UK — Northwich, England. A 60-year-old who has two prior convictions for sex offenses involving minors was recently handed 20 months behind bars for defiling an animal.Claire Goodier was convicted of possessing indecent images of children in 2006 and 2009 while still known as a man named John. As a condition of release, he has since been required to submit to police checks.Police carrying out a routine check at the home of Mr Goodier this year discovered 31 images of him engaging in sexually depraved acts with an Alsatian dog. Police had previously discovered searches for bestiality on Mr Goodier’s laptop on 19 July 2019.
When arrested on 17 June 2021, Mr Goodier, who now identifies as a woman, was found to be in possession of a pen drive containing the lewd images depicting him with a dog, as well as 3.5g of cocaine.
University College London has become the first university to formally cut ties to the LGBTQ+ charity Stonewall, saying its membership of Stonewall’s programmes could inhibit academic freedom and discussion around sex and gender.
UCL announced that it would end its involvement with Stonewall’s workplace equality index, which rates employers on their policies, and its diversity schemes, following a recommendation from the university’s most senior academics.
“Following a period of debate within our community and careful consideration of the issues, UCL has now taken the decision that we will not re-join Stonewall’s diversity champions programme or make a submission to the workplace equality index,” UCL said in a statement.
The university said its discussions had been “informed by thoughtful and respectful debates” at its equality, diversity and inclusion (EDI) committee and its academic board, with the EDI committee voting to retain involvement with Stonewall.
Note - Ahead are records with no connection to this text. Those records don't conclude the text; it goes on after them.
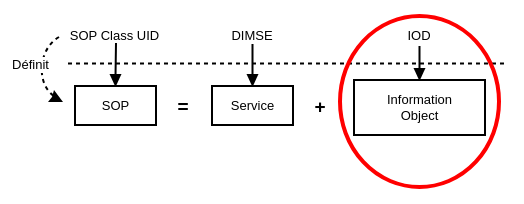
<!DOCTYPE html>
<html lang="fr">
<head>
<meta charset="utf-8">
<title>SOP = Service + Information Object</title>
<style>
:root { --ink: #000; --paper: #fff; --highlight: #f00; }
* { box-sizing: border-box; }
html, body { margin: 0; overflow: hidden; background: var(--paper); }
.diagram {
  position: relative; width: 524px; height: 204px; overflow: hidden;
  background: var(--paper); color: var(--ink);
  font: 13px/16px "Liberation Sans", Arial, sans-serif;
}
.connectors { position: absolute; inset: 0; }
.node, .label, .operator {
  position: absolute; display: flex; align-items: center; justify-content: center;
  text-align: center; white-space: nowrap;
}
.node { border: 2px solid var(--ink); background: var(--paper); }
.sop { left: 74px; top: 85px; width: 83px; height: 41px; }
.service { left: 211px; top: 85px; width: 83px; height: 41px; }
.object { left: 353px; top: 79px; width: 133px; height: 57px; }
.label { height: 16px; top: 28px; }
.uid { left: 65px; width: 99px; }
.dimse { left: 222px; width: 60px; }
.iod { left: 399px; width: 40px; }
.defines { left: 12px; top: 57px; width: 37px; background: var(--paper); }
.operator { top: 96px; width: 20px; height: 22px; font-size: 19px; font-weight: bold; }
.equals { left: 173px; }
.plus { left: 310px; }
</style>
</head>
<body>
<main class="diagram">
  <svg class="connectors" width="524" height="204" viewBox="0 0 524 204" aria-hidden="true">
    <defs>
      <path id="arrowhead" d="M0 0L-6 -13H6Z"/>
    </defs>
    <g fill="none" stroke="var(--ink)" stroke-width="2">
      <path d="M68 63.5H508" stroke-dasharray="4 4"/>
      <path d="M59 37C38 49 36 84 54 96" stroke-dasharray="4 4"/>
      <path d="M116 43L115.5 76M252.500 44V76M419.500 46V70"/>
    </g>
    <g fill="var(--ink)">
      <use href="#arrowhead" x="115.500" y="87"/>
      <use href="#arrowhead" x="252.500" y="87"/>
      <use href="#arrowhead" x="419.500" y="81"/>
      <path d="M63 102L48 102L52 97L54 90Z"/>
    </g>
  </svg>

  <div class="label defines">Définit</div>
  <div class="label uid">SOP Class UID</div>
  <div class="label dimse">DIMSE</div>
  <div class="label iod">IOD</div>

  <div class="node sop">SOP</div>
  <div class="operator equals">=</div>
  <div class="node service">Service</div>
  <div class="operator plus">+</div>
  <div class="node object">Information<br>Object</div>

  <svg class="connectors" width="524" height="204" viewBox="0 0 524 204" aria-hidden="true">
    <ellipse cx="419.500" cy="101.500" rx="79.500" ry="85.500" fill="none" stroke="var(--highlight)" stroke-width="4"/>
  </svg>
</main>
</body>
</html>
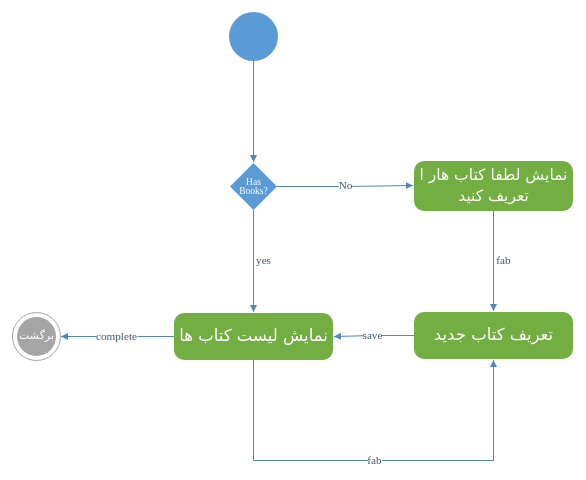
<!DOCTYPE html>
<html lang="fa">
<head>
<meta charset="utf-8">
<title>Book list flow</title>
<style>
:root {
  --paper: #ffffff;
  --blue: #5b9bd5;
  --line: #4f88bb;
  --green: #73ae42;
  --gray: #a5a5a5;
  --label: #3b5672;
}
* { box-sizing: border-box; }
html, body { margin: 0; overflow: hidden; }
.flow {
  position: relative;
  width: 586px;
  height: 480px;
  overflow: hidden;
  background: var(--paper);
}
.connectors { position: absolute; inset: 0; }
.connectors path { fill: none; stroke: var(--line); stroke-width: 1; }
.connectors marker path { fill: var(--line); stroke: none; }
.node {
  position: absolute;
  display: flex;
  align-items: center;
  justify-content: center;
  text-align: center;
  white-space: nowrap;
  color: var(--paper);
  font: 16.5px/21px "DejaVu Sans", sans-serif;
}
.start {
  left: 229px; top: 12px; width: 49px; height: 49px;
  border-radius: 50%;
  background: var(--blue);
}
.decision {
  left: 230px; top: 163px; width: 47px; height: 47px;
  background: var(--blue);
  clip-path: polygon(50% 0, 100% 50%, 50% 100%, 0 50%);
  font: 9.5px/9px "Liberation Serif", serif;
}
.step {
  width: 159px; height: 47px;
  padding-bottom: 2px;
  border-radius: 10px;
  background: var(--green);
}
.prompt { left: 414px; top: 161px; height: 50px; padding-bottom: 1px; font-size: 15.5px; }
.create { left: 414px; top: 312px; }
.list { left: 174px; top: 313px; }
.end {
  left: 12px; top: 312px; width: 49px; height: 49px;
  border: 1px solid var(--gray);
  border-radius: 50%;
  font-size: 11px;
}
.end::before {
  content: "";
  position: absolute;
  inset: 4px;
  border-radius: 50%;
  background: var(--gray);
}
.end span { position: relative; top: -1px; }
.label {
  position: absolute;
  transform: translate(-50%, -50%);
  background: var(--paper);
  color: var(--label);
  font: 11.2px/12px "Liberation Serif", serif;
}
</style>
</head>
<body>
<main class="flow">
  <svg class="connectors" width="586" height="480" viewBox="0 0 586 480" aria-hidden="true">
    <defs>
      <marker id="arrow" markerUnits="userSpaceOnUse" markerWidth="8" markerHeight="8" refX="7" refY="4" orient="auto">
        <path d="M0 0.5 L7 4 L0 7.5 Z"/>
      </marker>
    </defs>
    <path marker-end="url(#arrow)" d="M253.5 61 V162"/>
    <path marker-end="url(#arrow)" d="M277 186.5 H345 L413 185.5"/>
    <path marker-end="url(#arrow)" d="M253.5 210 V312"/>
    <path marker-end="url(#arrow)" d="M493.5 211 V311"/>
    <path marker-end="url(#arrow)" d="M414 335.5 H374 L334 336.5"/>
    <path marker-end="url(#arrow)" d="M174 336.5 H61"/>
    <path marker-end="url(#arrow)" d="M253.5 360 V460.5 H493.5 V360"/>
  </svg>

  <div class="node start" role="img" aria-label="Start"></div>
  <div class="node decision" lang="en"><span>Has<br>Books?</span></div>
  <div class="node step prompt" dir="rtl"><span>نمایش لطفا کتاب هار ا<br>تعریف کنید</span></div>
  <div class="node step create" dir="rtl">تعریف کتاب جدید</div>
  <div class="node step list" dir="rtl">نمایش لیست کتاب ها</div>
  <div class="node end" dir="rtl"><span>برگشت</span></div>

  <span class="label" lang="en" style="left:345.5px;top:185px">No</span>
  <span class="label" lang="en" style="left:263.5px;top:260px">yes</span>
  <span class="label" lang="en" style="left:503.5px;top:260px">fab</span>
  <span class="label" lang="en" style="left:372.5px;top:335px">save</span>
  <span class="label" lang="en" style="left:116.5px;top:336px">complete</span>
  <span class="label" lang="en" style="left:374.5px;top:460px">fab</span>
</main>
</body>
</html>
But UCL’s management instead sided with the academic board, which voted against retaining links after an anonymous ballot.
“In weighing up all opinions in this debate, UCL’s senior leadership team has accepted the academic board’s advice about the fundamental need to uphold academic freedom and freedom of speech in an academic context, recognising that a formal institutional commitment to Stonewall may have the effect of inhibiting academic work and discussion within UCL about sex and gender identity,” the university said.
An ex-police officer has won a legal challenge against a national policy for forces to record gender-critical views as non-crime “hate incidents”.
Humberside Police visited Harry Miller in January 2020 after a complaint over alleged transphobic tweets he made.
It was recorded on a national database as a non-crime hate incident.
But the Court of Appeal ruled on Monday the guidance was wrongly used and it had a “chilling effect” on Mr Miller’s freedom of speech.
Today’s ruling backs Harry Miller’s legal right to speak his mind and potentially cause offence – a freedom that he says is fundamental in the battle of ideas in a democratic society.
(ed: Judgement here.)